* PROBLEM: Copy out every line of the records in which "bridge" can be found.

* INPUT DATA:
****

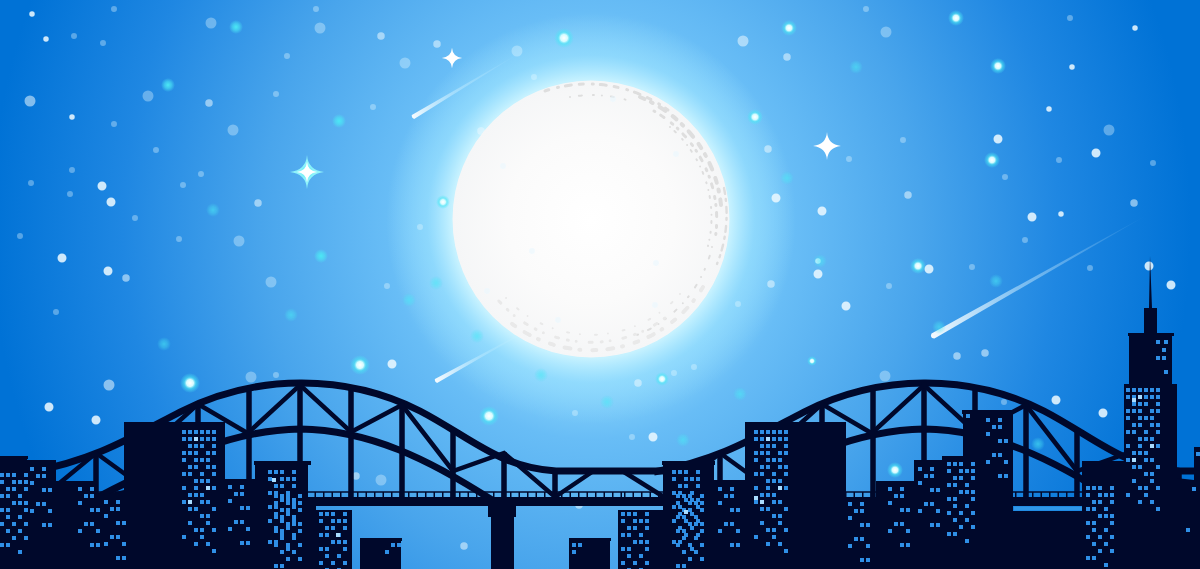
<!DOCTYPE html>
<html lang="en">
<head>
<meta charset="utf-8">
<title>Moonlit city bridge</title>
<style>
:root {
  --ink: #00082b;
  --window: #2f8fe6;
  --window-lit: #a9dcff;
  --sky-glow: #9be2ff;
  --sky-mid: #49a5ec;
  --sky-edge: #0072d6;
  --star: #e9f8ff;
  --teal: #4be8f5;
  --crater: #dedede;
}
html, body { margin: 0; overflow: hidden; background: var(--sky-edge); }
svg { display: block; width: 1200px; height: 569px; }
.dots { fill: none; stroke: var(--star); stroke-linecap: round; }
.faint { opacity: .35; }
.soft { opacity: .55; }
.bright { opacity: .88; }
.craters { fill: none; stroke: var(--crater); stroke-linecap: round; }
.truss { fill: none; stroke: var(--ink); }
.buildings { fill: var(--ink); }
.windows { fill: none; stroke: var(--window); stroke-width: 4; }
.lit { fill: none; stroke: var(--window-lit); stroke-width: 4; }
</style>
</head>
<body>
<svg viewBox="0 0 1200 569" role="img" aria-label="Full moon over a city skyline with an arched bridge">
<defs>
  <radialGradient id="sky" gradientUnits="userSpaceOnUse" cx="591" cy="225" r="600" gradientTransform="translate(0 -11) scale(1 1.05)">
    <stop offset="0" stop-color="#b5ecff"/>
    <stop offset=".23" stop-color="#8ed8fd"/>
    <stop offset=".34" stop-color="#68bdf6"/>
    <stop offset=".55" stop-color="var(--sky-mid)"/>
    <stop offset=".78" stop-color="#1f87e2"/>
    <stop offset="1" stop-color="var(--sky-edge)"/>
  </radialGradient>
  <radialGradient id="halo">
    <stop offset=".68" stop-color="#c9f3ff" stop-opacity=".95"/>
    <stop offset=".8" stop-color="var(--sky-glow)" stop-opacity=".5"/>
    <stop offset="1" stop-color="var(--sky-glow)" stop-opacity="0"/>
  </radialGradient>
  <radialGradient id="moon-fill">
    <stop offset="0" stop-color="#fff"/>
    <stop offset=".6" stop-color="#fbfbfb"/>
    <stop offset="1" stop-color="#f5f6f7"/>
  </radialGradient>
  <radialGradient id="glow">
    <stop offset="0" stop-color="#fff"/>
    <stop offset=".35" stop-color="#d5fbff"/>
    <stop offset=".6" stop-color="var(--teal)" stop-opacity=".6"/>
    <stop offset="1" stop-color="var(--teal)" stop-opacity="0"/>
  </radialGradient>
  <radialGradient id="teal-glow">
    <stop offset="0" stop-color="var(--teal)"/>
    <stop offset=".5" stop-color="var(--teal)" stop-opacity=".6"/>
    <stop offset="1" stop-color="var(--teal)" stop-opacity="0"/>
  </radialGradient>
  <linearGradient id="trail">
    <stop offset="0" stop-color="#fff" stop-opacity=".95"/>
    <stop offset=".4" stop-color="#d5f1ff" stop-opacity=".5"/>
    <stop offset="1" stop-color="#d5f1ff" stop-opacity="0"/>
  </linearGradient>
  <circle id="glow-star" r="10" fill="url(#glow)"/>
  <circle id="teal-star" r="7" fill="url(#teal-glow)"/>
  <path id="sparkle" d="M0-17Q1-2 17 0Q1 2 0 17Q-1 2-17 0Q-1-2 0-17Z"/>
  <path id="meteor" d="M0-3Q-4 0 0 3L248 0Z" fill="url(#trail)"/>

  <g id="bridge-span" class="truss">
    <path stroke-width="7" d="M30 472C95 460 130 438 180 412C255 374 345 373 420 411C470 437 500 468 556 471H690"/>
    <path stroke-width="7" d="M96 498C170 460 230 430 300 429C370 430 430 460 492 500"/>
    <path stroke-width="5.5" d="M96 453V500M147 430V500M198 404V500M249 388V500M300 382V500M351 388V500M402 404V500M453 430V500M504 452V500M555 470V500"/>
    <path stroke-width="4.5" d="M56 486L96 453L147 490M147 450L198 404L249 434M249 432L300 385L351 432L402 405L453 471L504 453L555 497L592 472M624 472L664 497"/>
    <path stroke-width="1.6" d="M0 492H624"/>
    <path stroke-width="6" stroke-dasharray="1.5 7" d="M0 495H624"/>
    <path stroke-width="9" d="M0 501.5H624"/>
  </g>

  <g id="windows-tall">
    <path class="windows" d="M0 2h4m2 0h4m2 0h4m2 0h4m2 0h4m2 0h4M0 9h4m2 0h4m8 0h4m2 0h4m2 0h4M6 16h4m2 0h4m2 0h4m8 0h4M0 23h4m2 0h4m2 0h4m8 0h4m2 0h4M0 30h4m8 0h4m2 0h4m2 0h4M6 37h4m2 0h4m8 0h4m2 0h4M0 44h4m2 0h4m8 0h4m8 0h4M12 51h4m2 0h4m2 0h4M0 58h4m8 0h4m8 0h4m2 0h4M6 65h4m2 0h4m2 0h4M0 72h4m14 0h4m2 0h4M6 79h4m2 0h4m14 0h4M18 86h4m2 0h4M6 93h4m14 0h4M12 100h4m2 0h4m8 0h4M0 107h4m14 0h4M12 114h4m8 0h4M30 121h4"/>
    <path class="lit" d="M12 9h4M24 58h4M6 72h4"/>
  </g>
  <g id="windows-short">
    <path class="windows" d="M0 2h4m2 0h4m2 0h4m8 0h4M0 9h4m8 0h4m2 0h4m2 0h4M6 16h4m2 0h4m8 0h4M0 23h4m2 0h4m8 0h4M12 30h4m2 0h4m2 0h4M0 37h4m2 0h4m14 0h4M6 44h4m8 0h4M0 51h4m8 0h4m8 0h4M6 58h4m8 0h4M12 65h4m8 0h4M0 72h4m2 0h4M18 79h4"/>
  </g>
  <g id="windows-sparse">
    <path class="windows" d="M0 2h4m8 0h4M6 9h4m2 0h4M0 16h4M12 23h4m2 0h4M6 37h4m2 0h4M0 44h4m14 0h4M12 58h4m2 0h4"/>
  </g>
</defs>

<rect id="night-sky" width="1200" height="569" fill="url(#sky)"/>

<g id="meteors">
  <use href="#meteor" transform="translate(933 336) rotate(-29.5)"/>
  <use href="#meteor" transform="translate(413 117) rotate(-31) scale(.5 .75)"/>
  <use href="#meteor" transform="translate(436 381) rotate(-29) scale(.5 .75)"/>
</g>

<circle id="moon-halo" cx="591" cy="219" r="205" fill="url(#halo)"/>

<g id="small-stars" class="dots">
  <path class="faint" stroke-width="6" d="M74 36h0M114 9h0M287 56h0M114 124h0M156 150h0M103 43h0M72 170h0M70 194h0M31 183h0M20 236h0M179 239h0M201 174h0M183 185h0M56 312h0M135 218h0M316 9h0M373 107h0M276 94h0M420 227h0M534 77h0M866 9h0M903 140h0M849 159h0M889 286h0M1025 240h0M1090 268h0M1153 163h0M1059 160h0M1070 18h0M674 373h0M575 413h0M632 437h0M694 367h0M738 304h0M1004 402h0M387 286h0M276 375h0M1005 177h0M972 267h0"/>
  <path class="faint" stroke-width="11" d="M320 28h0M148 96h0M239 241h0M271 282h0M405 63h0M233 130h0M211 23h0M517 51h0M886 32h0M1109 130h0M885 376h0M251 377h0M381 480h0"/>
  <path class="soft" stroke-width="7.5" d="M209 103h0M126 278h0M381 36h0M437 44h0M258 203h0M481 131h0M768 149h0M787 57h0M908 195h0M1134 203h0M985 353h0M464 546h0M356 476h0M638 383h0M957 356h0M579 505h0M771 284h0"/>
  <path class="bright" stroke-width="5.5" d="M32 14h0M46 39h0M72 117h0M1072 67h0M1049 109h0M1135 28h0M1061 214h0M818 261h0"/>
  <path class="bright" stroke-width="9" d="M102 186h0M111 202h0M62 258h0M108 271h0M49 407h0M96 420h0M392 364h0M776 198h0M822 211h0M818 274h0M846 306h0M998 139h0M1032 217h0M1096 153h0M1149 266h0M1171 285h0M1056 400h0M1103 413h0M653 437h0M929 269h0"/>
  <path class="soft" stroke-width="11" d="M30 101h0M109 385h0M743 41h0"/>
</g>

<g id="teal-stars">
  <use href="#teal-star" x="236" y="27"/><use href="#teal-star" x="168" y="85"/>
  <use href="#teal-star" x="339" y="121"/><use href="#teal-star" x="321" y="256"/>
  <g opacity=".6">
    <use href="#teal-star" x="213" y="210"/><use href="#teal-star" x="291" y="315"/>
    <use href="#teal-star" x="164" y="344"/><use href="#teal-star" x="409" y="300"/>
    <use href="#teal-star" x="436" y="283"/><use href="#teal-star" x="477" y="336"/>
    <use href="#teal-star" x="740" y="394"/><use href="#teal-star" x="607" y="402"/>
    <use href="#teal-star" x="541" y="375"/><use href="#teal-star" x="683" y="440"/>
    <use href="#teal-star" x="939" y="327"/><use href="#teal-star" x="996" y="281"/>
    <use href="#teal-star" x="820" y="261"/><use href="#teal-star" x="787" y="178"/>
    <use href="#teal-star" x="856" y="67"/><use href="#teal-star" x="1038" y="444"/>
  </g>
</g>
<g id="glowing-stars">
  <use href="#glow-star" x="564" y="38"/><use href="#glow-star" x="190" y="383"/>
  <use href="#glow-star" x="360" y="365"/><use href="#glow-star" x="489" y="416"/>
  <use href="#glow-star" transform="translate(789 28) scale(.8)"/>
  <use href="#glow-star" transform="translate(956 18) scale(.8)"/>
  <use href="#glow-star" transform="translate(998 66) scale(.8)"/>
  <use href="#glow-star" transform="translate(755 117) scale(.8)"/>
  <use href="#glow-star" transform="translate(992 160) scale(.8)"/>
  <use href="#glow-star" transform="translate(918 266) scale(.8)"/>
  <use href="#glow-star" transform="translate(895 470) scale(.8)"/>
  <use href="#glow-star" transform="translate(443 202) scale(.7)"/>
  <use href="#glow-star" transform="translate(662 379) scale(.7)"/>
  <use href="#glow-star" transform="translate(812 361) scale(.5)"/>
</g>
<g id="sparkles" fill="#fff">
  <use href="#sparkle" transform="translate(307 172)" fill="#8ff3fa"/>
  <use href="#teal-star" x="307" y="172"/>
  <use href="#sparkle" transform="translate(307 172) scale(.6)"/>
  <use href="#sparkle" transform="translate(452 58) scale(.6)"/>
  <use href="#sparkle" transform="translate(827 146) scale(.82)"/>
</g>

<g id="moon">
  <circle cx="591" cy="219" r="138.5" fill="url(#moon-fill)"/>
  <g class="craters">
    <path stroke-width="3" stroke-dasharray="4 9 1 7 6 8" d="M545 91A136 136 0 0 1 668 110"/>
    <path stroke-width="4" stroke-dasharray="5 7 2 8 7 9" d="M640 97A131 131 0 0 1 721 205"/>
    <path stroke-width="3" stroke-dasharray="1 7 4 9 2 6" d="M654 111A125 125 0 0 1 715 240"/>
    <path stroke-width="2" stroke-dasharray="0 6 2 9 1 7" d="M670 127A119 119 0 0 1 708 246"/>
    <path stroke-width="2.4" stroke-dasharray="6 5 2 6" d="M724 188A134 134 0 0 1 717 264"/>
    <path stroke-width="2" stroke-dasharray="0 9 3 11 1 8" d="M712 247A124 124 0 0 1 637 335M570 97A124 124 0 0 1 630 101"/>
    <g stroke="#e9e9e9">
      <path stroke-width="4" stroke-dasharray="4 12 1 9 6 11" d="M703 287A131 131 0 0 1 511 323"/>
      <path stroke-width="3" stroke-dasharray="1 9 3 13 0 8" d="M665 318A124 124 0 0 1 498 300"/>
      <path stroke-width="2" stroke-dasharray="0 11 2 15" d="M680 294A117 117 0 0 1 500 291"/>
    </g>
  </g>
  <path class="dots" stroke="#dceefa" opacity=".55" stroke-width="6" d="M503 166h0M532 251h0M487 291h0M656 263h0M676 154h0M613 99h0M655 305h0M558 320h0"/>
</g>

<g id="bridge">
  <use href="#bridge-span" x="624"/>
  <use href="#bridge-span"/>
  <path class="buildings" d="M488 505H516V517H514V569H491V517H488Z"/>
</g>

<g id="skyline" class="buildings">
  <path id="west-blocks" d="M0 456H27V460H56V481H94V497L124 490V422H225V479H255V462H310V465H308V500H316V510H352V569H0Z"/>
  <path id="river-huts" d="M360 538H402V541H401V569H360ZM569 538H611V541H610V569H569Z"/>
  <path id="central-blocks" d="M618 510H663V462H714V480H745V422H846V497H876V481H914V460H943V456H963V410H1013V511H1082V461H1124V478H1176L1194 480V447H1200V569H618Z"/>
  <path id="spire-tower" d="M1124 569V384H1129V336H1128V333H1144V308H1149L1150 256L1152 308H1157V333H1174V336H1172V384H1177V569Z"/>
  <path id="roof-caps" d="M254 461H311V465H254ZM662 461H715V465H662ZM962 410H1014V414H962ZM942 456H977V460H942ZM0 456H28V459H0Z"/>
</g>
<path id="road-gap" d="M1014 508.5H1082" fill="none" stroke="#3097e8" stroke-width="4"/>

<g id="windows">
  <use href="#windows-tall" x="182" y="430"/>
  <use href="#windows-tall" x="754" y="430"/>
  <use href="#windows-tall" x="1126" y="388"/>
  <use href="#windows-short" x="268" y="470"/>
  <use href="#windows-short" x="274" y="494"/>
  <use href="#windows-short" x="672" y="470"/>
  <use href="#windows-short" x="676" y="494"/>
  <use href="#windows-short" x="947" y="462"/>
  <use href="#windows-short" x="0" y="473"/>
  <use href="#windows-short" x="319" y="512"/>
  <use href="#windows-short" x="621" y="512"/>
  <use href="#windows-short" x="1086" y="486"/>
  <use href="#windows-sparse" x="30" y="467"/>
  <use href="#windows-sparse" x="78" y="487"/>
  <use href="#windows-sparse" x="104" y="500"/>
  <use href="#windows-sparse" x="228" y="485"/>
  <use href="#windows-sparse" x="718" y="487"/>
  <use href="#windows-sparse" x="848" y="502"/>
  <use href="#windows-sparse" x="888" y="487"/>
  <use href="#windows-sparse" x="918" y="467"/>
  <use href="#windows-sparse" x="986" y="418"/>
  <path class="windows" d="M966 416h4M1156 342h4m4 0h4M1162 350h4M1156 358h4m2 0h4M1164 372h4M391 545h4M397 545h4M385 552h4M572 545h4m2 0h4M572 552h4M1196 454h4M1192 489h4M1186 530h4"/>
  <path class="lit" d="M336 535h4M754 498h4M1132 400h4M272 480h4M684 512h4"/>
</g>
</svg>
</body>
</html>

****

* RESULT:
<title>Moonlit city bridge</title>
<svg viewBox="0 0 1200 569" role="img" aria-label="Full moon over a city skyline with an arched bridge">
  <g id="bridge-span" class="truss">
<g id="bridge">
  <use href="#bridge-span" x="624"/>
  <use href="#bridge-span"/>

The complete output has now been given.